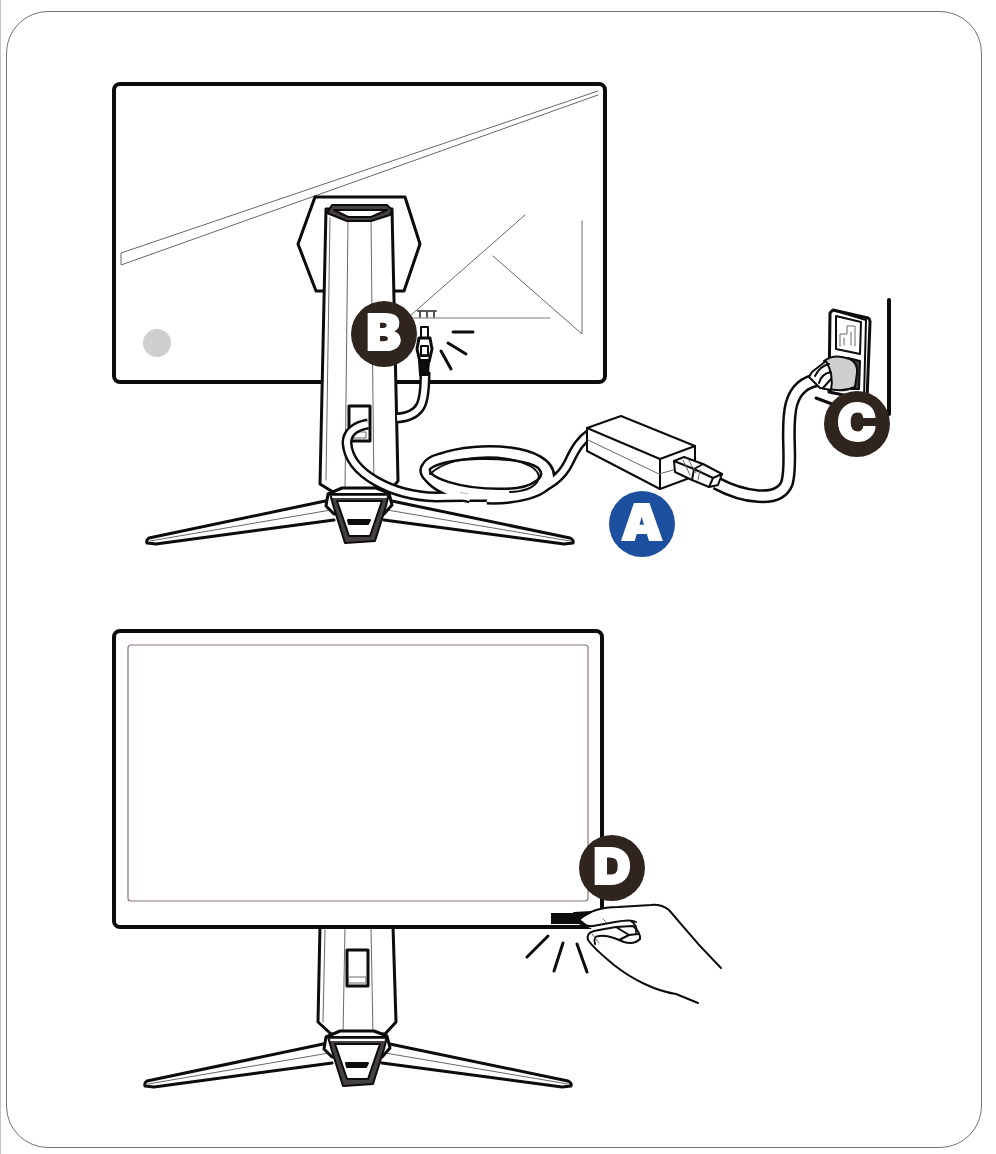
<!DOCTYPE html>
<html lang="en">
<head>
<meta charset="utf-8">
<title>Connecting the monitor to power</title>
<style>
:root{--ink:#0d0b0c;--fine:#6b6668;--warm:#8a7676;--paper:#fff;--badge:#30241f;--badge-blue:#1d4f9f;--shade:#cfcfcf;--dark:#454144}
*{box-sizing:border-box}
html,body{margin:0;overflow:hidden;background:var(--paper)}
.sheet{position:relative;width:996px;height:1154px;overflow:hidden;background:var(--paper);border-left:1px solid #c4c4c4}
.panel{position:absolute;left:5px;top:11px;width:976px;height:1137px;border:1.5px solid #767273;border-radius:42px}
.diagram{position:absolute;left:-1px;top:0;width:996px;height:1154px;fill:none;stroke:var(--ink);stroke-width:3;stroke-linejoin:round;stroke-linecap:round}
.case{stroke-width:4;fill:var(--paper)}
.solid{fill:var(--paper)}
.fine{stroke:var(--fine);stroke-width:1}
.warm{stroke:var(--warm);stroke-width:1.2}
.mid{stroke-width:2}
.dark{fill:var(--dark)}
.black{fill:var(--ink)}
.shade{fill:var(--shade)}
.cord-edge{stroke-width:11;stroke-linecap:butt}
.cord-core{stroke:var(--paper);stroke-width:6;stroke-linecap:butt}
.power-edge{stroke-width:14;stroke-linecap:butt}
.power-core{stroke:var(--paper);stroke-width:9;stroke-linecap:butt}
.badge{position:absolute;width:66px;height:66px;border-radius:50%;background:var(--badge);color:var(--paper);display:flex;align-items:center;justify-content:center;font:900 50px/1 Inter,"Liberation Sans",sans-serif}
.badge span{transform:translateY(-2px) scaleX(1.04);-webkit-text-stroke:2px var(--paper)}
.badge-a{left:608px;top:491px;background:var(--badge-blue)}
.badge-b{left:350px;top:301px}
.badge-c{left:823px;top:391px}
.badge-d{left:578px;top:835px}
</style>
</head>
<body>
<main class="sheet">
<div class="panel"></div>
<svg class="diagram" viewBox="0 0 996 1154" role="img" aria-label="Steps A to D: connect the adapter to the monitor and wall outlet, then press the power button">
<defs>
<g id="stand-feet">
<path class="solid" d="M330 500 149 538Q146 540 147 543L156 544 334 520M387 500 570 538Q574 540 573 543L564 544 384 520"/>
<path class="fine" d="M150 541 331 510M570 541 387 510"/>
<path class="solid" d="M328 494 326 506 334 514H384L392 505 389 493 376 488H342Z"/>
<path class="dark mid" d="M330 494H389L386 506 375 541 345 543 334 508Z"/>
<path class="solid mid" d="M337 501H382L370 536H349Z"/>
<path class="black mid" d="M348 520H370L368 524H349Z"/>
<path class="mid" stroke="#fff" d="M333 497H386"/>
</g>
<g id="coil-path">
<path d="M368 424C356 426 347 432 347 443C349 474 393 496 436 497C486 494 548 506 569 462C576 447 581 440 591 433"/>
</g>
</defs>

<g id="monitor-back">
<rect class="case" x="114" y="84" width="491" height="298" rx="6"/>
<path class="fine" d="M598 91 121 253V265L598 95"/>
<path class="fine" d="M525 215 411 315M493 256 582 334V221"/>
<path class="warm" d="M400 318H550"/>
<path class="mid solid" stroke-width="3" d="M315 197H405L420 244 404 291H316L298 244Z"/>
<path d="M315 197H405L420 244 404 291H316L298 244Z"/>
<circle class="shade" cx="157" cy="343" r="14" stroke="none"/>
<path class="mid" stroke="#555" d="M418 311H436M420 311V317M427 311V317M434 311V317"/>
</g>

<g id="stand-back">
<path class="solid" d="M326 209 320 484 333 492H389L398 481 392 209Z"/>
<path class="fine" d="M348 220 345 490M371 220 374 490M330 218 326 480"/>
<path class="dark mid" d="M332 205H387L392 210 390 215 371 221H347L327 213Z"/>
<path class="solid mid" d="M334 210H387L371 217H348Z"/>
<rect class="solid" x="349" y="406" width="21" height="35"/>
<path class="fine" d="M352 432H366V438H352Z"/>
</g>
<use href="#stand-feet"/>

<g id="dc-cable">
<path class="cord-edge" d="M425 372C425 402 423 416 397 418"/>
<path class="cord-core" d="M425 372C425 402 423 416 397 418"/>
<g class="cord-edge">
<use href="#coil-path"/>
<path d="M470 498C430 489 410 466 440 458C480 444 550 449 550 477C549 494 512 500 487 499"/>
<path d="M505 493C460 494 422 481 425 469C433 451 520 450 540 464C556 478 534 493 505 493"/>
</g>
<g class="cord-core">
<use href="#coil-path"/>
<path d="M470 498C430 489 410 466 440 458C480 444 550 449 550 477C549 494 512 500 487 499"/>
<path d="M505 493C460 494 422 481 425 469C433 451 520 450 540 464C556 478 534 493 505 493"/>
</g>
<path class="mid" d="M430 474C450 455 505 452 530 466C548 476 537 491 510 492"/>
</g>

<g id="dc-plug">
<rect class="solid mid" x="421" y="327" width="7" height="12"/>
<path class="solid" d="M419 338H430L432 349 429 362H420L417 349Z"/>
<rect class="dark mid" x="421" y="346" width="7" height="10"/>
<rect class="solid mid" x="422" y="347" width="5" height="7" stroke="none"/>
<path class="black mid" d="M419 360H429L428 375H420Z"/>
<path d="M453 332H473M448 343 466 354M441 351 451 369"/>
</g>

<g id="power-cord">
<path class="power-edge" d="M716 483C742 497 779 504 787 483C796 452 773 388 817 380"/>
<path class="power-core" d="M716 483C742 497 779 504 787 483C796 452 773 388 817 380"/>
</g>

<g id="adapter">
<path class="solid mid" d="M587 428 621 416 695 446V476L660 489 587 451Z"/>
<path class="mid" d="M587 428 660 459 695 446M660 459V489"/>
<path class="fine" d="M588 440 659 474 694 464"/>
<path class="solid mid" d="M674 461 684 457 703 464 722 474 718 485 709 487 692 480 675 472Z"/>
<path class="mid" d="M674 461 694 469 692 480M694 469 703 464M694 469 713 478 722 474M713 478 709 487"/>
<path class="fine" d="M683 460 690 475M688 459 696 473M700 470 698 480"/>
</g>

<g id="wall-outlet">
<path d="M889 300V414" stroke-width="4"/>
<path class="solid" d="M833 310 868 318Q870 319 870 322L867 400 829 392 830 313Z"/>
<path class="mid" d="M833 310 866 320 864 398"/>
<path class="mid solid" d="M836 316 861 322 860 354 836 349Z"/>
<path class="fine" d="M840 346V334H847V326H855V346M844 338V345M851 332V345"/>
<path class="dark mid" d="M848 358 860 361 859 389H846Z"/>
<path class="shade mid" d="M824 361Q834 353 850 359Q858 363 857 373L855 387Q842 393 826 388Z"/>
<path class="solid mid" d="M826 361 812 372 809 377 820 388 831 390Q834 375 826 361Z"/>
<path class="mid" d="M815 376Q820 366 829 364M819 383Q821 374 831 372M823 388 831 379"/>
<path d="M816 398 832 404"/>
</g>

<g id="monitor-front">
<path class="solid" d="M320 926 318 1022 331 1034H385L396 1022 393 926Z"/>
<path class="fine" d="M345 928 343 1034M371 928 373 1034M325 930 323 1022"/>
<rect class="solid" x="347" y="950" width="21" height="36"/>
<path class="fine" d="M349 977H366V983H349Z"/>
<use href="#stand-feet" transform="translate(-2 543)"/>
<rect class="case" x="114" y="631" width="488" height="296" rx="6"/>
<rect class="warm" x="128" y="645" width="460" height="256" rx="3"/>
</g>

<g id="power-button-press">
<path class="solid" stroke="none" d="M577 920 590 912 608 907 654 905 668 909 721 968 698 1003 640 983 604 955 588 938 592 929 585 925Z"/>
<rect class="black" x="551" y="913" width="30" height="11" stroke="none"/>
<path class="black mid" d="M574 913 591 912 578 919 587 926 576 922Z"/>
<path class="mid" d="M580 919C589 911 603 907 618 907L651 905Q661 904 669 910C679 921 690 937 721 968"/>
<path class="mid" d="M579 920Q584 927 593 926L615 922Q631 919 636 922"/>
<path class="mid" d="M594 931Q586 933 588 940C595 950 606 958 614 965C633 980 656 991 676 994L698 1003"/>
<path class="mid solid" d="M594 931Q604 929 616 927L633 926Q641 933 640 939Q634 945 624 942L614 938Q605 935 599 936Q593 936 595 944"/>
<path class="mid" d="M616 927 629 935 638 934M629 935 619 940M631 921Q638 926 636 932"/>
<path class="fine" d="M603 919 607 923M592 934 599 943"/>
<path d="M548 936 527 957M563 943 554 971M577 944 587 972"/>
</g>
</svg>
<div class="badge badge-a"><span>A</span></div>
<div class="badge badge-b"><span>B</span></div>
<div class="badge badge-c"><span>C</span></div>
<div class="badge badge-d"><span>D</span></div>
</main>
</body>
</html>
------------------------
What needs to be done: List the lines of the material in which the word "span" occurs.

Task response:
.badge span{transform:translateY(-2px) scaleX(1.04);-webkit-text-stroke:2px var(--paper)}
<div class="badge badge-a"><span>A</span></div>
<div class="badge badge-b"><span>B</span></div>
<div class="badge badge-c"><span>C</span></div>
<div class="badge badge-d"><span>D</span></div>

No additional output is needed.